» WHAT IS BEING ASKED
Return all lines from the entries below in which the word "label" is present.

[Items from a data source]
_ _ _ _ _
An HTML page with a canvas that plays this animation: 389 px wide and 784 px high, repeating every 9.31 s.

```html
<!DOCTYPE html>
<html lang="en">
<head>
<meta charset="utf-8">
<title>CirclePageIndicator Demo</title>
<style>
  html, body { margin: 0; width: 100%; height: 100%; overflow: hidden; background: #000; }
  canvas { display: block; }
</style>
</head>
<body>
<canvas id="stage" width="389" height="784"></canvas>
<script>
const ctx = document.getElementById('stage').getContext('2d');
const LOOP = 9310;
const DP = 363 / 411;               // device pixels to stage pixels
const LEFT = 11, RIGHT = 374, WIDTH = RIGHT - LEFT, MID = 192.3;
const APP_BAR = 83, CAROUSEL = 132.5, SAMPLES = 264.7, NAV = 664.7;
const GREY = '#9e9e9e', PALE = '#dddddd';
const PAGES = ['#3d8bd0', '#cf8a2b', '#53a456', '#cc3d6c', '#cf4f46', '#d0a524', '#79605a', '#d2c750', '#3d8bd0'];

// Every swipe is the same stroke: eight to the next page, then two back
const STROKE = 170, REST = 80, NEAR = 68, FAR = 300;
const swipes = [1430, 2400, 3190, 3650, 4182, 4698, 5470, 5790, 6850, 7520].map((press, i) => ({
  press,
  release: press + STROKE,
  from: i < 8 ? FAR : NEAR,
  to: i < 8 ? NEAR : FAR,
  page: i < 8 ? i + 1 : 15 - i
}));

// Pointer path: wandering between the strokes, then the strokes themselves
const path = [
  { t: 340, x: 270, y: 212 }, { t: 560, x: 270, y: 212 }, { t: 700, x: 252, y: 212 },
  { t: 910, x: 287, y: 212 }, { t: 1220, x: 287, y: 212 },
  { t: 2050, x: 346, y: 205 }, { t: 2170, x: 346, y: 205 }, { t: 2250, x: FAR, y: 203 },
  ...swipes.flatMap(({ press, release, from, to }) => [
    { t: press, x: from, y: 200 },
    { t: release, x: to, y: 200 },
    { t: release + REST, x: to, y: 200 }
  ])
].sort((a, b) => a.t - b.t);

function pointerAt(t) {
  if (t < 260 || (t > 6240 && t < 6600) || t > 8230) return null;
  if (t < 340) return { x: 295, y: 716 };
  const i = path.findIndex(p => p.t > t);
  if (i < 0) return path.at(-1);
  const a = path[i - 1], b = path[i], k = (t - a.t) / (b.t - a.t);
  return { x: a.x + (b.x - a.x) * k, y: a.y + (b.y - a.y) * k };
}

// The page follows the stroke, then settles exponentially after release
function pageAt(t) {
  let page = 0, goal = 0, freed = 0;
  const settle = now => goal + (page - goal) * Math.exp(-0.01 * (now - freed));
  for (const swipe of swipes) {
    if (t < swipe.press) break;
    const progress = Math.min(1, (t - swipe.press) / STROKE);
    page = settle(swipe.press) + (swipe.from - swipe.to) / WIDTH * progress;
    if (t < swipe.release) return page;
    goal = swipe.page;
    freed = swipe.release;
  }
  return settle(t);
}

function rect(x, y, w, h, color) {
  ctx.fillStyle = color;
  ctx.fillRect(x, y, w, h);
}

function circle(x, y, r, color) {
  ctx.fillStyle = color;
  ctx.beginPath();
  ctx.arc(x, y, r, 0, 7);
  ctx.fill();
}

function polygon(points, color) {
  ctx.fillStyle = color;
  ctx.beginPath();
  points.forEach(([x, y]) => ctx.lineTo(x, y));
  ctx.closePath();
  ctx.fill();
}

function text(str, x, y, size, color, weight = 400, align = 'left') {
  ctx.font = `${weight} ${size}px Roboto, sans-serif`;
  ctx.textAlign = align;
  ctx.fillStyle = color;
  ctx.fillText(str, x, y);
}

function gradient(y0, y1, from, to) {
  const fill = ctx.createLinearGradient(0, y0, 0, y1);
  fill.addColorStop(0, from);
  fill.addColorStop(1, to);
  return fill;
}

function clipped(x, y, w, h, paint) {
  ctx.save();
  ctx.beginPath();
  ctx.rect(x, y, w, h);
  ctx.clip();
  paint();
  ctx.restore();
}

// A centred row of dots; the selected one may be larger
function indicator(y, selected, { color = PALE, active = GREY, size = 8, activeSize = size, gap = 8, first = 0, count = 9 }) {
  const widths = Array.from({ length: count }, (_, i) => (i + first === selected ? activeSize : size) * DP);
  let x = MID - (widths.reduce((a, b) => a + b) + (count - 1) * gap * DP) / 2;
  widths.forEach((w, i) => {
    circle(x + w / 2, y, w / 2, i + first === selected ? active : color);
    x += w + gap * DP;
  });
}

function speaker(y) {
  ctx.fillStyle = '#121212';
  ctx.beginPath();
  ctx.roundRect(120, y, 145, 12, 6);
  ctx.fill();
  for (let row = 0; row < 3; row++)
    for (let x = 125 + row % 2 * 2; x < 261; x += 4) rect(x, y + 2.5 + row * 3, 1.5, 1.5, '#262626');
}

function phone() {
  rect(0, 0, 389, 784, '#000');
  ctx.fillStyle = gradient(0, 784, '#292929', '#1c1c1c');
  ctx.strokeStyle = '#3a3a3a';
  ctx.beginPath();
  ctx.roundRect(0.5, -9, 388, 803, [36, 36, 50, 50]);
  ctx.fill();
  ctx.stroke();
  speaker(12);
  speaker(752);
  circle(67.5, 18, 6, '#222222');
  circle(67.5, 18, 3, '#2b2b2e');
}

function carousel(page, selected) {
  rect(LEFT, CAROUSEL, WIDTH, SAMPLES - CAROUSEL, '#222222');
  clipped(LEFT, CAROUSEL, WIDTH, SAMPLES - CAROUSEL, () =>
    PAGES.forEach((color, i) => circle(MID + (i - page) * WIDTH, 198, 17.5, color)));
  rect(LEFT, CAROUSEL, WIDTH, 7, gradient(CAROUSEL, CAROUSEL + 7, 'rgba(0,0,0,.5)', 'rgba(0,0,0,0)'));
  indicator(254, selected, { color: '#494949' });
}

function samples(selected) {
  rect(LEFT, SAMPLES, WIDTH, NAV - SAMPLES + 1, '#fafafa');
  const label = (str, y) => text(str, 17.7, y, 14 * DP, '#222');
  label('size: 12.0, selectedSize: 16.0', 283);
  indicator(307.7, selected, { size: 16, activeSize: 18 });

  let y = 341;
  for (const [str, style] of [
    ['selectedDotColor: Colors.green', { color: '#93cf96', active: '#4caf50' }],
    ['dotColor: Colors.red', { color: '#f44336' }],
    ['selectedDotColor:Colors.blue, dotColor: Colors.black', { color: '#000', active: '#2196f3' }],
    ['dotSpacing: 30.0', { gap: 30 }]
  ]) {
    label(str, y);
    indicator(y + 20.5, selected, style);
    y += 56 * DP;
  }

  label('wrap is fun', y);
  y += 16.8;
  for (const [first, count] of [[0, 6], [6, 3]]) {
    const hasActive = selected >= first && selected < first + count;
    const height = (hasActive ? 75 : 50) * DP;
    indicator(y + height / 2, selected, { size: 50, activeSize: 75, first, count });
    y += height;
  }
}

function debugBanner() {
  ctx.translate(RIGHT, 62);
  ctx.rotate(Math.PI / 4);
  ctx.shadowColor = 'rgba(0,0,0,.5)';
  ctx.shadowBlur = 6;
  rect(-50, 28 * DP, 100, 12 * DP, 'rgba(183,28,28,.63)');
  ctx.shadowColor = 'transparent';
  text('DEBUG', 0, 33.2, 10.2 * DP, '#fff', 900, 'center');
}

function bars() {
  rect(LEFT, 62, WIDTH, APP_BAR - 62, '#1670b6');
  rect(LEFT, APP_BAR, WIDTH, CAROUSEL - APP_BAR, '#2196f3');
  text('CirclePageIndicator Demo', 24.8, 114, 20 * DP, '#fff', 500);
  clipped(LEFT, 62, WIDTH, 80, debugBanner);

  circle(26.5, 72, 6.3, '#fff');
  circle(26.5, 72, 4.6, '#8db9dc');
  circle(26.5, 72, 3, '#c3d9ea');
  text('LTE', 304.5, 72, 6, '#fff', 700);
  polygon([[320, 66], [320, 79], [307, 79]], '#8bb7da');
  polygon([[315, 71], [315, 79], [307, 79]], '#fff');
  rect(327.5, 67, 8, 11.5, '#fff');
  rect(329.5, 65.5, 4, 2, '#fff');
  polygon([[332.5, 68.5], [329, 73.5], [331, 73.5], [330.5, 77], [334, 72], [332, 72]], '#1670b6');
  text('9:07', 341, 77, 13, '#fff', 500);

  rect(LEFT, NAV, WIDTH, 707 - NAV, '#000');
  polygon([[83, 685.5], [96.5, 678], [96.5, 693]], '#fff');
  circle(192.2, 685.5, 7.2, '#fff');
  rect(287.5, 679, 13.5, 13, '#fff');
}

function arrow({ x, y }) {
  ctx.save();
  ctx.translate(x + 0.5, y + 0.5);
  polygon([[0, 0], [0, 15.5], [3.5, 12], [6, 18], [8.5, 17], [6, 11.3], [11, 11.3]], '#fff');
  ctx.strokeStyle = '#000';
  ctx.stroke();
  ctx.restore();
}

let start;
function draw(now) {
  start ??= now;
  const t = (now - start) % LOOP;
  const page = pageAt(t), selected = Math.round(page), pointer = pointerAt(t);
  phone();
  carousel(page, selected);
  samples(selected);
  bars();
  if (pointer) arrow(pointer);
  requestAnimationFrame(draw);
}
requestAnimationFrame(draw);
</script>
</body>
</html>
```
_ _ _ _ _
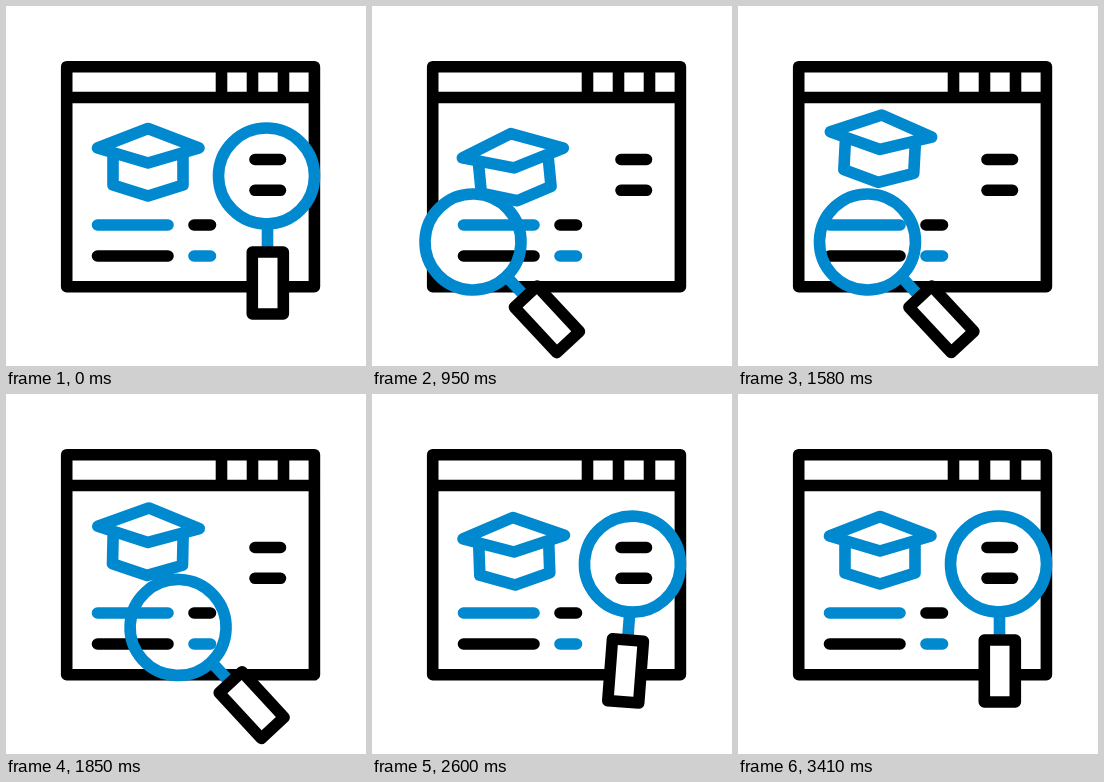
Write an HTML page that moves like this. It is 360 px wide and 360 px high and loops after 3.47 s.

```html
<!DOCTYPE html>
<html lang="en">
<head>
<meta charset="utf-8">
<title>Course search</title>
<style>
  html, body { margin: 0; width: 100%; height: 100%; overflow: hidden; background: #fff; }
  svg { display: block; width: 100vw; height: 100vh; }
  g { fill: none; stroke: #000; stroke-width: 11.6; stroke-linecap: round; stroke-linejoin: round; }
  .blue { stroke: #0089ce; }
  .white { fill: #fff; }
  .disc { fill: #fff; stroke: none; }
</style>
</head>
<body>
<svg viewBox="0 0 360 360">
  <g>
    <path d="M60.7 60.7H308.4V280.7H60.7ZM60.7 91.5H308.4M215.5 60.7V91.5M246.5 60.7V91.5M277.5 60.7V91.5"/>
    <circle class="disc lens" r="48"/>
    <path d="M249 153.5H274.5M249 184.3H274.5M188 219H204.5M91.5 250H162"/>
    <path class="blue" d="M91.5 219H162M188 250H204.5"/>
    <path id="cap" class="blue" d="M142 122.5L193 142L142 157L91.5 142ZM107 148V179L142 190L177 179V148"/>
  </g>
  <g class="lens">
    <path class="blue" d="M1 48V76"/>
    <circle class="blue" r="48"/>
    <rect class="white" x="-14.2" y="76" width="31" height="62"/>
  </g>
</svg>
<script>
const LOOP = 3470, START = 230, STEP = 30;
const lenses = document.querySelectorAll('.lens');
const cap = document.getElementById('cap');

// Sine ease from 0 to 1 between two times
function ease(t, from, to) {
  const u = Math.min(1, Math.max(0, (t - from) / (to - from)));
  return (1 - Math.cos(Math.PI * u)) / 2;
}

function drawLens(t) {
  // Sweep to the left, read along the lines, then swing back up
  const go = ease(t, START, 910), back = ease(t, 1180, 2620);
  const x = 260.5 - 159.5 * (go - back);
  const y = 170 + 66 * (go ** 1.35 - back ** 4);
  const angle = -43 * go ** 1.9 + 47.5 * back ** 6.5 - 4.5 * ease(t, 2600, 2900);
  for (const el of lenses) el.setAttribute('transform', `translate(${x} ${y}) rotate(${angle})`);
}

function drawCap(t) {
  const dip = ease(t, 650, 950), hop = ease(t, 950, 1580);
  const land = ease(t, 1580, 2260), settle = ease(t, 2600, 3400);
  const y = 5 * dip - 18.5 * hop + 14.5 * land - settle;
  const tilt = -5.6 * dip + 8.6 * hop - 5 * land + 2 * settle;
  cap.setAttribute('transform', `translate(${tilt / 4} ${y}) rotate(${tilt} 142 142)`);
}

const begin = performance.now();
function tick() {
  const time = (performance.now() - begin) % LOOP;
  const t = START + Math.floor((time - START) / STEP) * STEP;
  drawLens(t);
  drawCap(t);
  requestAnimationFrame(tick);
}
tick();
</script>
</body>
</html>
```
_ _ _ _ _
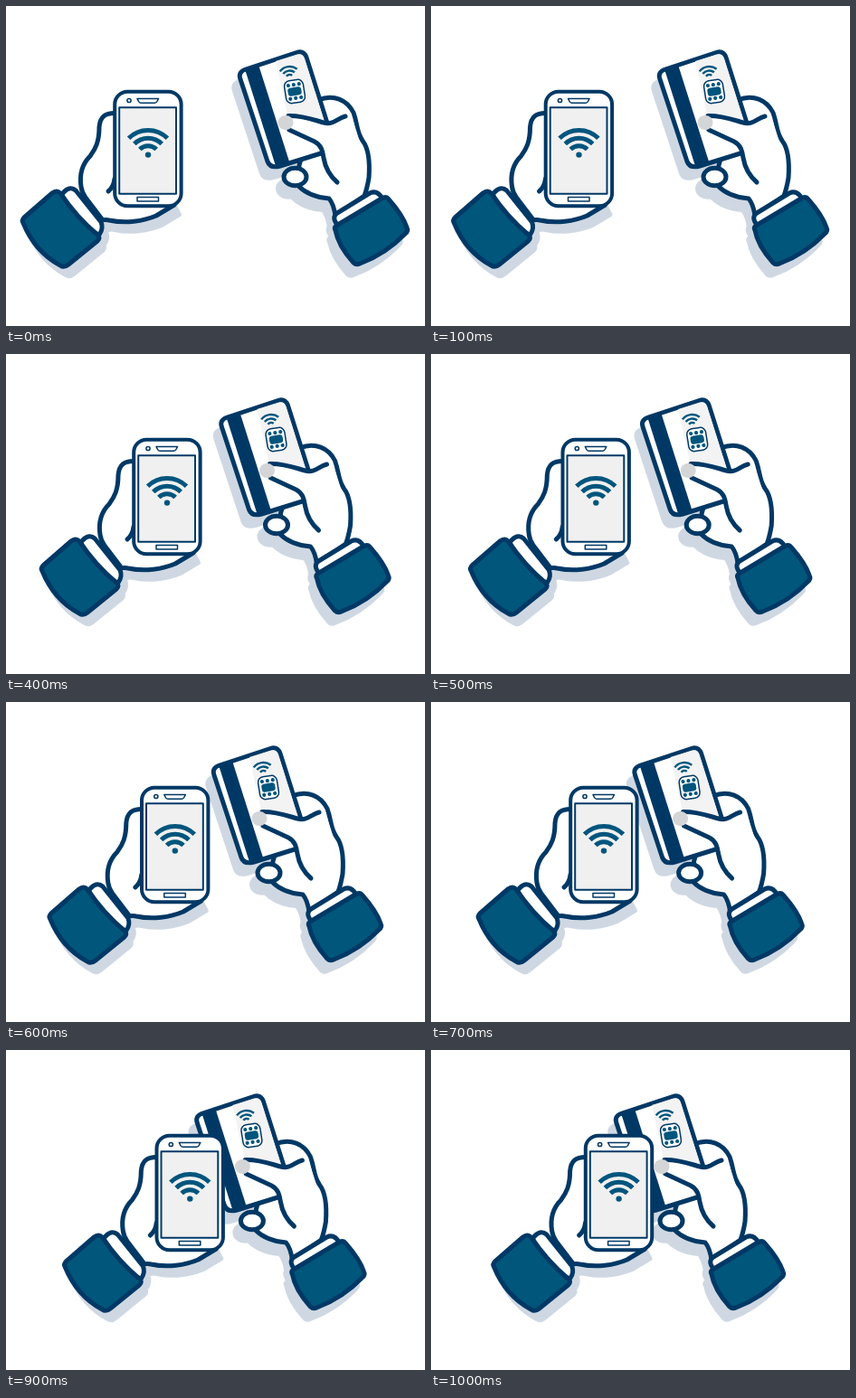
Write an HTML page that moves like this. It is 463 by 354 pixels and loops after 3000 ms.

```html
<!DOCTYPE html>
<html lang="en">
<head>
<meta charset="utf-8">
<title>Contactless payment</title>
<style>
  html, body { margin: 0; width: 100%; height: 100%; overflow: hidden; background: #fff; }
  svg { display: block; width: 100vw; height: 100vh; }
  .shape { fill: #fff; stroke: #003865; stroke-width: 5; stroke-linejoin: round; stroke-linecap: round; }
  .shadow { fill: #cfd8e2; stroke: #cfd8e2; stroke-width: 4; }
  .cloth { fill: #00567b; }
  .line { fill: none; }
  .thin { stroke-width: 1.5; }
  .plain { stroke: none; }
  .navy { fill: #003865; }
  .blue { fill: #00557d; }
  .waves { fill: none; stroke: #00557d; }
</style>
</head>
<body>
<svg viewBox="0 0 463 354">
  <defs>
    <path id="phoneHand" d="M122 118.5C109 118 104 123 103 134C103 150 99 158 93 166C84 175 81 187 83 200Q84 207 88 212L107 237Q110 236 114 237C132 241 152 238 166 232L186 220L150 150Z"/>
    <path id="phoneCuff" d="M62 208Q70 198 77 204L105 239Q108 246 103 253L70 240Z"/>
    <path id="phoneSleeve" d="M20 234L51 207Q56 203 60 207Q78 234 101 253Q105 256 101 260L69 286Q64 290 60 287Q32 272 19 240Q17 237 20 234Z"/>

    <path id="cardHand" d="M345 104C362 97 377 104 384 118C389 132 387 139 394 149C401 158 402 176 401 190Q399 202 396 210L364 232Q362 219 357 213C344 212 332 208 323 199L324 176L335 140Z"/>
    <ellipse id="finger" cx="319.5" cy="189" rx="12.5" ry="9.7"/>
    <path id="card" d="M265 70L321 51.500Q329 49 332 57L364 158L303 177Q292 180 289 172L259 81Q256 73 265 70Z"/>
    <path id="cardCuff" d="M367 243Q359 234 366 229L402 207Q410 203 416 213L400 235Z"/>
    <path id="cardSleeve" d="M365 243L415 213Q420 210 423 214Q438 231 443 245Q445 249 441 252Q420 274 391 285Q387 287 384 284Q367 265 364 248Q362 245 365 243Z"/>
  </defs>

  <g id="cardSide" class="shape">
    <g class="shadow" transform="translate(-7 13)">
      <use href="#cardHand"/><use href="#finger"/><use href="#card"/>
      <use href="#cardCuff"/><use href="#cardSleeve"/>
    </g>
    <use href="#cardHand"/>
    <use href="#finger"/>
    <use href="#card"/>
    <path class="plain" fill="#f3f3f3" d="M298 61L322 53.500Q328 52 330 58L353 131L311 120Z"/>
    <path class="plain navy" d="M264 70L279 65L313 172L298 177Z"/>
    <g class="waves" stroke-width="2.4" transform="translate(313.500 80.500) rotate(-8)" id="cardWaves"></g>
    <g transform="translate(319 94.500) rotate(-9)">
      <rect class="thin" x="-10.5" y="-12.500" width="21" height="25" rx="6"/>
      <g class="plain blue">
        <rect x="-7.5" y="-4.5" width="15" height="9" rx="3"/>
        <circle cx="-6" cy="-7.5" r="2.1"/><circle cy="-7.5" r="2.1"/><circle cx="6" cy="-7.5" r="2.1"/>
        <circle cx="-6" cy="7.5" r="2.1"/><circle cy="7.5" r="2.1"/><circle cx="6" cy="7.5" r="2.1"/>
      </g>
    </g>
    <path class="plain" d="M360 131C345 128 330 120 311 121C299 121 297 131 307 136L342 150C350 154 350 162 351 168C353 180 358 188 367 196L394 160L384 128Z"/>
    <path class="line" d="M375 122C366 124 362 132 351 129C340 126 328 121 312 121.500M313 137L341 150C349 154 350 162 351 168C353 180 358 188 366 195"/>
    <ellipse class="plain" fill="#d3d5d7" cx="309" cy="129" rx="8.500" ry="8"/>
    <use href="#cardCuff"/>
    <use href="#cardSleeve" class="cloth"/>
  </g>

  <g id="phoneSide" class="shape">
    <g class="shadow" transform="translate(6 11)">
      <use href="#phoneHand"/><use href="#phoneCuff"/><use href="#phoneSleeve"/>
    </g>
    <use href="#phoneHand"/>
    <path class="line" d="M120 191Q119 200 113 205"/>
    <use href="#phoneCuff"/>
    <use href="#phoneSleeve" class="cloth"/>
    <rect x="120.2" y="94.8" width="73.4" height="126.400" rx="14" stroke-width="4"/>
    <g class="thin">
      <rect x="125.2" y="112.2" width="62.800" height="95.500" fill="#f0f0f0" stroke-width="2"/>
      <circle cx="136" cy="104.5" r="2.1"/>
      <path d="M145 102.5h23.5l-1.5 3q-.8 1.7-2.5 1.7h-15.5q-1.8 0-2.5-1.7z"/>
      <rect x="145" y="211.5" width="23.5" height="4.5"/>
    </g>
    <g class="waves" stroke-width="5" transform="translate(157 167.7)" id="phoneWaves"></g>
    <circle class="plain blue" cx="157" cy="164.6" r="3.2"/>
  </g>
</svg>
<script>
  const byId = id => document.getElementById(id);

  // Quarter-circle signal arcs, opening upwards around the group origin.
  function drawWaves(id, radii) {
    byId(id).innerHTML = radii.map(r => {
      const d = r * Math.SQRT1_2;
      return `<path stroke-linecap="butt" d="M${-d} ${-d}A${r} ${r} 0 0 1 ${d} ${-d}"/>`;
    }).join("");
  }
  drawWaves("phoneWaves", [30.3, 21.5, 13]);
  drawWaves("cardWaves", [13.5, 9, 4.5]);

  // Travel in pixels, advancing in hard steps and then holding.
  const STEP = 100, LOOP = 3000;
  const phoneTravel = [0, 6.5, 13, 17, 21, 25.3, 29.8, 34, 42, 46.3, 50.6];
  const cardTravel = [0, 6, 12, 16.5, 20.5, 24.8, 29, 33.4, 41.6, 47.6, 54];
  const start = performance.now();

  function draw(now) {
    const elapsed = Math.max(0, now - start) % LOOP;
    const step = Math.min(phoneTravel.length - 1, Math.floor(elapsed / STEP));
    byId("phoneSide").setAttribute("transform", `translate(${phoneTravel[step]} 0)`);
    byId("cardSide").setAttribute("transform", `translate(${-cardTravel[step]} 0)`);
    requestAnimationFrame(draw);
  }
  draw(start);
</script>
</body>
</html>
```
_ _ _ _ _
» TASK OUTPUT
  const label = (str, y) => text(str, 17.7, y, 14 * DP, '#222');
  label('size: 12.0, selectedSize: 16.0', 283);
    label(str, y);
  label('wrap is fun', y);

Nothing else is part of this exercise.